Foot study

Life drawing is hard. Mentally painful and exhausting, in the way that completing an obstacle course when you’re very unfit is hard. Not impossible, but it wrings you out and leaves you exhausted and seeing little lights. Or, in my case, seeing everyone I pass as a tangle of planes and shades and tendons.

In the case of life drawing (and an obstacle course, for that matter), I am very unfit. I’m throwing myself in the deep end, and hope it will pay off, but at the beginning of every pose I sit, shaking my pencil-hand and thinking, “I can’t do this. I can’t do this.” And then I draw a shape into which the pose sits, or only draw the shadows, or concentrate on the negative space, or simply unfocus my eyes and draw big loopy lines, and then focus and work down to the detail. And I hope that repeating, and repeating, will make better, if not perfect.

Tonight we had a male model, which adds another level of difficulty for me, because I am not used to breaking the male body down into proportions and I am fundamentally unfamiliar with it. With female models, I have the advantage of having a female body with me 24/7, so I understand a little more about how it works.

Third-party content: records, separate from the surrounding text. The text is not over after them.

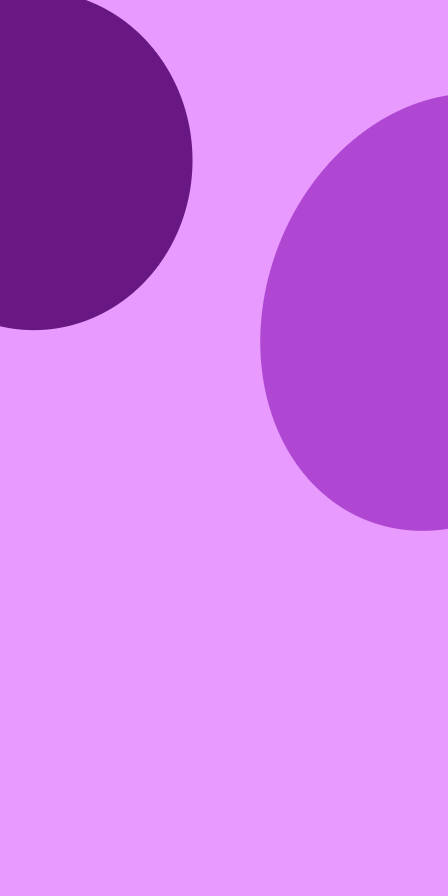
Write a WebGL 2 fragment shader that draws this background.

```glsl
#version 300 es
precision highp float;

uniform vec2 u_resolution;
out vec4 fragColor;

// Lengths are in canvas widths, angles in radians
#define BACKGROUND vec3(0.908, 0.602, 1.0)
#define ORCHID vec3(0.688, 0.280, 0.822)
#define PLUM vec3(0.410, 0.090, 0.510)
#define ORCHID_CENTER vec2(1.0, 1.3034)
#define ORCHID_RADII vec2(0.4063, 0.4990)
#define ORCHID_TILT 0.362
#define PLUM_CENTER vec2(0.0755, 1.642)
#define PLUM_RADII vec2(0.3542, 0.3789)

// Turns p so that a shape leaning clockwise by angle stands upright
vec2 upright(vec2 p, float angle) {
    float c = cos(angle), s = sin(angle);
    return vec2(c * p.x - s * p.y, s * p.x + c * p.y);
}

// First-order signed distance to an ellipse centred at the origin
float ellipseDistance(vec2 p, vec2 radii) {
    vec2 q = p / radii;
    float k = length(q);
    return k * (k - 1.0) / max(length(q / radii), 1e-4);
}

// Antialiased coverage, one pixel wide at the edge
float coverage(float dist, float pixel) {
    return clamp(0.5 - dist / pixel, 0.0, 1.0);
}

void main() {
    float pixel = 1.0 / u_resolution.x;
    vec2 p = gl_FragCoord.xy * pixel;

    float orchid = ellipseDistance(upright(p - ORCHID_CENTER, ORCHID_TILT), ORCHID_RADII);
    float plum = ellipseDistance(p - PLUM_CENTER, PLUM_RADII);

    vec3 color = mix(BACKGROUND, ORCHID, coverage(orchid, pixel));
    color = mix(color, PLUM, coverage(plum, pixel));
    fragColor = vec4(color, 1.0);
}
```
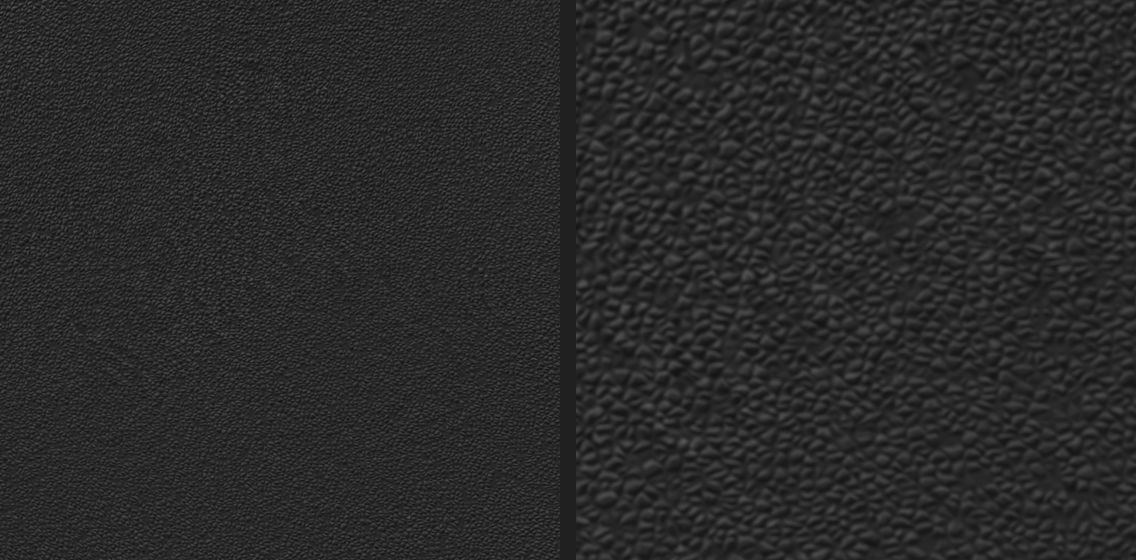
Left: the whole. Right: its middle third, enlarged.
Write a Shadertoy shader that draws this texture.

```glsl
// Fine black leather: small pebbled grains separated by soft creases.
// Stretched Voronoi cells form the height; a slope toward the light shades it.
// The grain direction and depth drift slowly across the hide.
#define GRAINS 125.0        // grains across the canvas height
#define STRETCH 1.28        // grain elongation
#define CREASE 0.55         // width of the rounded crease, in grains
#define LIGHT_STEP 0.38     // distance between the two height samples, in grains
#define RELIEF 0.60         // strength of the shading
#define BASE_GREY 0.156     // mid tone of the leather
#define MOTTLE 0.06         // slow brightness variation
#define ROUGHNESS 0.45      // uneven height that breaks up the grains
#define SOFTNESS 0.0027     // width of the smoothing, in canvas heights
#define TAPS 3              // smoothing samples per side

float hash(vec2 p) {
    return fract(sin(dot(p, vec2(127.1, 311.7))) * 43758.5453);
}

vec2 hash2(vec2 p) {
    return vec2(hash(p), hash(p + 57.3));
}

float noise(vec2 p) {
    vec2 cell = floor(p), f = fract(p);
    f = f * f * (3.0 - 2.0 * f);
    float low = mix(hash(cell), hash(cell + vec2(1, 0)), f.x);
    float high = mix(hash(cell + vec2(0, 1)), hash(cell + vec2(1, 1)), f.x);
    return mix(low, high, f.y);
}

// Diagonal grain at the upper left, nearly level toward the bottom
float grainAngle(vec2 uv) {
    float lift = smoothstep(0.1, 1.0, uv.y - 0.3 * uv.x + 0.2);
    return mix(-0.2, 0.7, lift) + 0.5 * (noise(uv * 4.0 + 8.0) - 0.5);
}

// Rounded grain height: low in the creases, high on the tops
float grainHeight(vec2 p, mat2 metric) {
    vec2 cell = floor(p), f = fract(p);
    float nearest = 8.0, second = 8.0;
    for (int y = -1; y <= 1; y++)
    for (int x = -1; x <= 1; x++) {
        vec2 offset = vec2(x, y);
        vec2 seed = offset + hash2(cell + offset);
        float d = length(metric * (seed - f));
        second = min(second, max(nearest, d));
        nearest = min(nearest, d);
    }
    float dome = smoothstep(0.0, CREASE, second - nearest) * (1.0 - 0.3 * nearest);
    return dome + ROUGHNESS * (noise(metric * p * 1.1 + 40.0) - 0.5);
}

float leather(vec2 uv) {
    // Metric that is short along the grain and long across it
    float angle = grainAngle(uv);
    float c = cos(angle), s = sin(angle);
    mat2 metric = mat2(c / STRETCH, -s * STRETCH, s / STRETCH, c * STRETCH);

    // Slight pull of the hide, and a fine wobble of the grain outlines
    vec2 pull = vec2(noise(uv * 9.0), noise(uv * 9.0 + 31.0)) - 0.5;
    vec2 p = uv * GRAINS + 1.3 * pull;
    p += 0.35 * (vec2(noise(p * 1.6), noise(p * 1.6 + 23.0)) - 0.5);

    // Light from above, slightly from the left
    vec2 toLight = normalize(vec2(-0.35, 1.0)) * LIGHT_STEP;
    float height = grainHeight(p, mat2(metric));
    float slope = height - grainHeight(p + toLight, metric);

    // Deeper relief at the upper left, softer patches elsewhere
    float depth = 0.85 + 0.2 * noise(uv * 5.0 + 3.0)
                + 0.25 * smoothstep(0.9, 0.0, length(uv - vec2(0.1, 0.95)));
    float tone = RELIEF * depth * slope + 0.08 * (height - 0.5);
    tone += MOTTLE * (noise(uv * 3.0 + 17.0) - 0.5);
    return BASE_GREY * exp(tone);
}

void mainImage(out vec4 fragColor, in vec2 fragCoord) {
    vec2 uv = fragCoord / iResolution.y;
    float grey = 0.0;
    for (int j = 0; j < TAPS; j++)
    for (int i = 0; i < TAPS; i++) {
        vec2 shift = (vec2(i, j) + 0.5) / float(TAPS) - 0.5;
        grey += leather(uv + SOFTNESS * shift);
    }
    fragColor = vec4(vec3(grey / float(TAPS * TAPS)), 1.0);
}
```
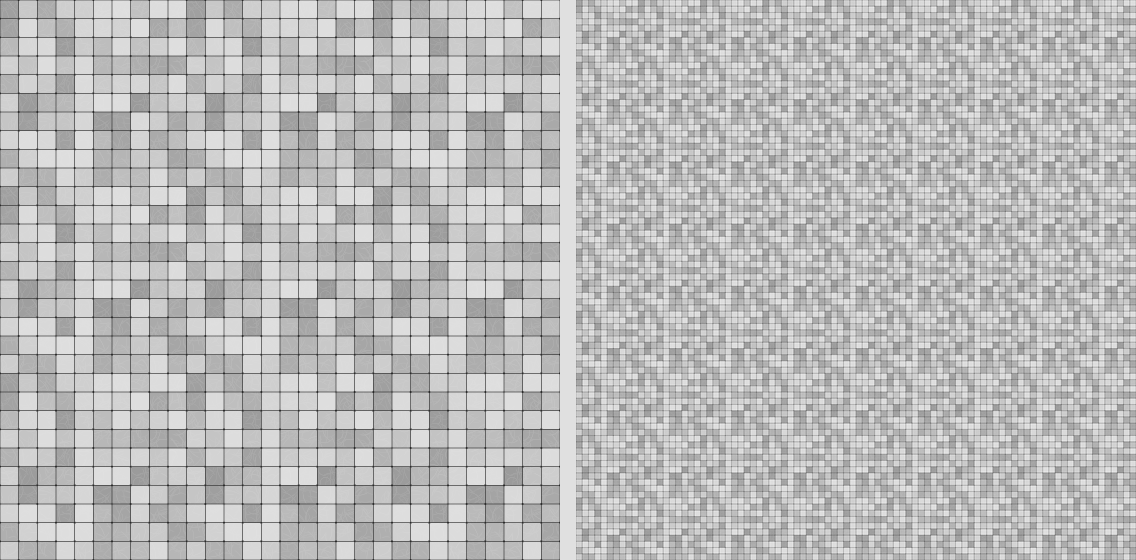
Left, the tile; right, the same tile 3 across and 3 down.
Write a WebGL 2 fragment shader that draws this texture.

```glsl
#version 300 es
precision highp float;
// Grey square mosaic with dark thin joints, rounded corners and fine scratches.

uniform vec2 u_resolution;
out vec4 fragColor;

const int BLOCKS = 3;               // repeats of the block across and down
const int BLOCK_TILES = 10;         // tiles along one side of a block
const float JOINT_HALF = 0.017;     // half joint width, in tiles
const float CORNER_RADIUS = 0.075;  // in tiles
const float LIGHT_TONE = 0.872;
const float DARK_TONE = 0.605;
const float TONE_CURVE = 1.6;       // above 1 favours light tiles
const vec3 JOINT_COLOR = vec3(0.17);
const int SCRATCHES = 11;           // per tile
const float SCRATCH_HALF = 0.010;   // half scratch width, in tiles
const float SCRATCH_FAINT = 0.015;  // contrast on the lightest tiles
const float SCRATCH_STRONG = 0.10;  // contrast on the darkest tiles

// Integer hash, returns three values in 0..1
vec3 hash3(ivec3 key) {
    uvec3 v = uvec3(key) * 1664525u + 1013904223u;
    v.x += v.y * v.z;
    v.y += v.z * v.x;
    v.z += v.x * v.y;
    v ^= v >> 16u;
    v.x += v.y * v.z;
    v.y += v.z * v.x;
    v.z += v.x * v.y;
    return vec3(v >> 8u) / 16777216.0;
}

// Shuffles the tiles of a block so that every rank occurs exactly once
float shuffledRank(ivec2 tile) {
    for (int i = 0; i < 4; i++) {
        int shiftX = int(hash3(ivec3(tile.y, i, 71)).x * float(BLOCK_TILES));
        tile.x = (tile.x + shiftX) % BLOCK_TILES;
        int shiftY = int(hash3(ivec3(tile.x, i, 137)).y * float(BLOCK_TILES));
        tile.y = (tile.y + shiftY) % BLOCK_TILES;
    }
    float index = float(tile.x + BLOCK_TILES * tile.y);
    return (index + 0.5) / float(BLOCK_TILES * BLOCK_TILES);
}

float roundedBox(vec2 p, float halfSize, float radius) {
    vec2 q = abs(p) - halfSize + radius;
    return length(max(q, 0.0)) + min(max(q.x, q.y), 0.0) - radius;
}

// Share of a pixel centred at x that lies between lo and hi
float coverage(float x, float lo, float hi, float pixel) {
    return clamp((min(x + 0.5 * pixel, hi) - max(x - 0.5 * pixel, lo)) / pixel, 0.0, 1.0);
}

// Short arcs through random points of the tile
float scratches(vec2 p, ivec2 tile, float pixel) {
    float mark = 0.0;
    for (int i = 0; i < SCRATCHES; i++) {
        vec3 place = hash3(ivec3(tile, 200 + i));
        vec3 shape = hash3(ivec3(tile, 300 + i));
        float angle = 6.2832 * place.z;
        float radius = mix(0.25, 1.6, shape.x);
        vec2 center = place.xy + radius * vec2(cos(angle), sin(angle));
        float line = coverage(length(p - center) - radius, -SCRATCH_HALF, SCRATCH_HALF, pixel);
        float reach = mix(0.25, 0.7, shape.y);
        float fade = 1.0 - smoothstep(0.6 * reach, reach, distance(p, place.xy));
        mark = max(mark, line * fade * mix(0.4, 1.0, shape.z));
    }
    return mark;
}

void main() {
    float tilesAcross = float(BLOCKS * BLOCK_TILES);
    vec2 grid = gl_FragCoord.xy / u_resolution * tilesAcross;
    float pixel = tilesAcross / min(u_resolution.x, u_resolution.y);
    ivec2 tile = ivec2(floor(grid)) % BLOCK_TILES;
    vec2 p = fract(grid);

    // Tile face: one flat tone, with scratches that show more on dark tiles
    float darkness = pow(shuffledRank(tile), TONE_CURVE);
    float tone = mix(LIGHT_TONE, DARK_TONE, darkness);
    tone += scratches(p, tile, pixel) * mix(SCRATCH_FAINT, SCRATCH_STRONG, darkness);

    // Joint: the gap between rounded tiles, widest where four corners meet
    float edge = roundedBox(p - 0.5, 0.5 - JOINT_HALF, CORNER_RADIUS);
    float joint = coverage(edge, 0.0, 2.0 * max(JOINT_HALF, edge), pixel);

    fragColor = vec4(mix(vec3(tone), JOINT_COLOR, joint), 1.0);
}
```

And the female body – even underweight – is composed of curves and roundness and sinuous lines. I suspect this is why the female nude figures so much in decoration – there is something about its lines which is decorative (in the sense of it functions on an ornamental level as well as representational – much like the lines and patterns of arabesques). The male body is far more a study in musculature and bone structure, all angles and unexpected shadows and lines and places where the ribs or spine or collarbone play a much less subtle role in the overall shape.

Navel gazing

Further, life drawing is bad for public speaking. When told to picture the audience in their underwear, you will not feel less embarrassed. You will feel like you should be drawing that overwhelming array of shadows, sinews, solar plexxi and lines of balance.


The animation society is folding at the end of the year, so I will have to find a new session to attend after the next fortnight. It’s a shame. I prefer to walk in Woolloongabba alone at night than in the Valley.


I’ve been drawing a picture a day, but sometimes these are little better than stick figures, or scrawled cartoons. After sketching around New York (and I plan to scan selections in due course) I want to keep stretching myself and doing something with all the drawing.

On Monday I took myself off to a life-drawing session in Woolloongabba. I’d been there before, years ago, and managed to find my way to the back room where it was held, all dressed up from work and clutching a “STRAND: 18 MILES OF BOOKS” bag with a new sketchbook and charcoal pencils bought at Eckersleys on my lunch break.

Charcoal is messy. Or not messy so much, but not obviously suited to fine detail. I had a charcoal pencil, and am glad I used it because I do like the results, but I would have liked to be able to find my mechanical pencil to do a study of hands and feet, but it was m.i.a. I did use my markers for a foreshortening sketch, and it actually worked, with a lovely graphic line.

Life drawing is hard. Especially the silence of other people drawing. The second half was better – a few people had spoken in the break and the model thought something was crawling on her and the organiser said there had been a mouse in the kitchen. It didn’t exactly liven things up (it was a small group) but it did make me less jumpy every time I heard the click of my pencil on the table echoing around the room.

Foreshortening is harder. In the last pose, the model was lying on her back and I had an excellent view of the crown of her head. “How are you with foreshortening?” the organiser asked, and I said, “We’ll find out”.

But negative space is my friend. Negative space makes everything simple, like a Mr Squiggle cartoon where you fill in a few spaces and look at it differently and there is a picture you didn’t even notice you were drawing.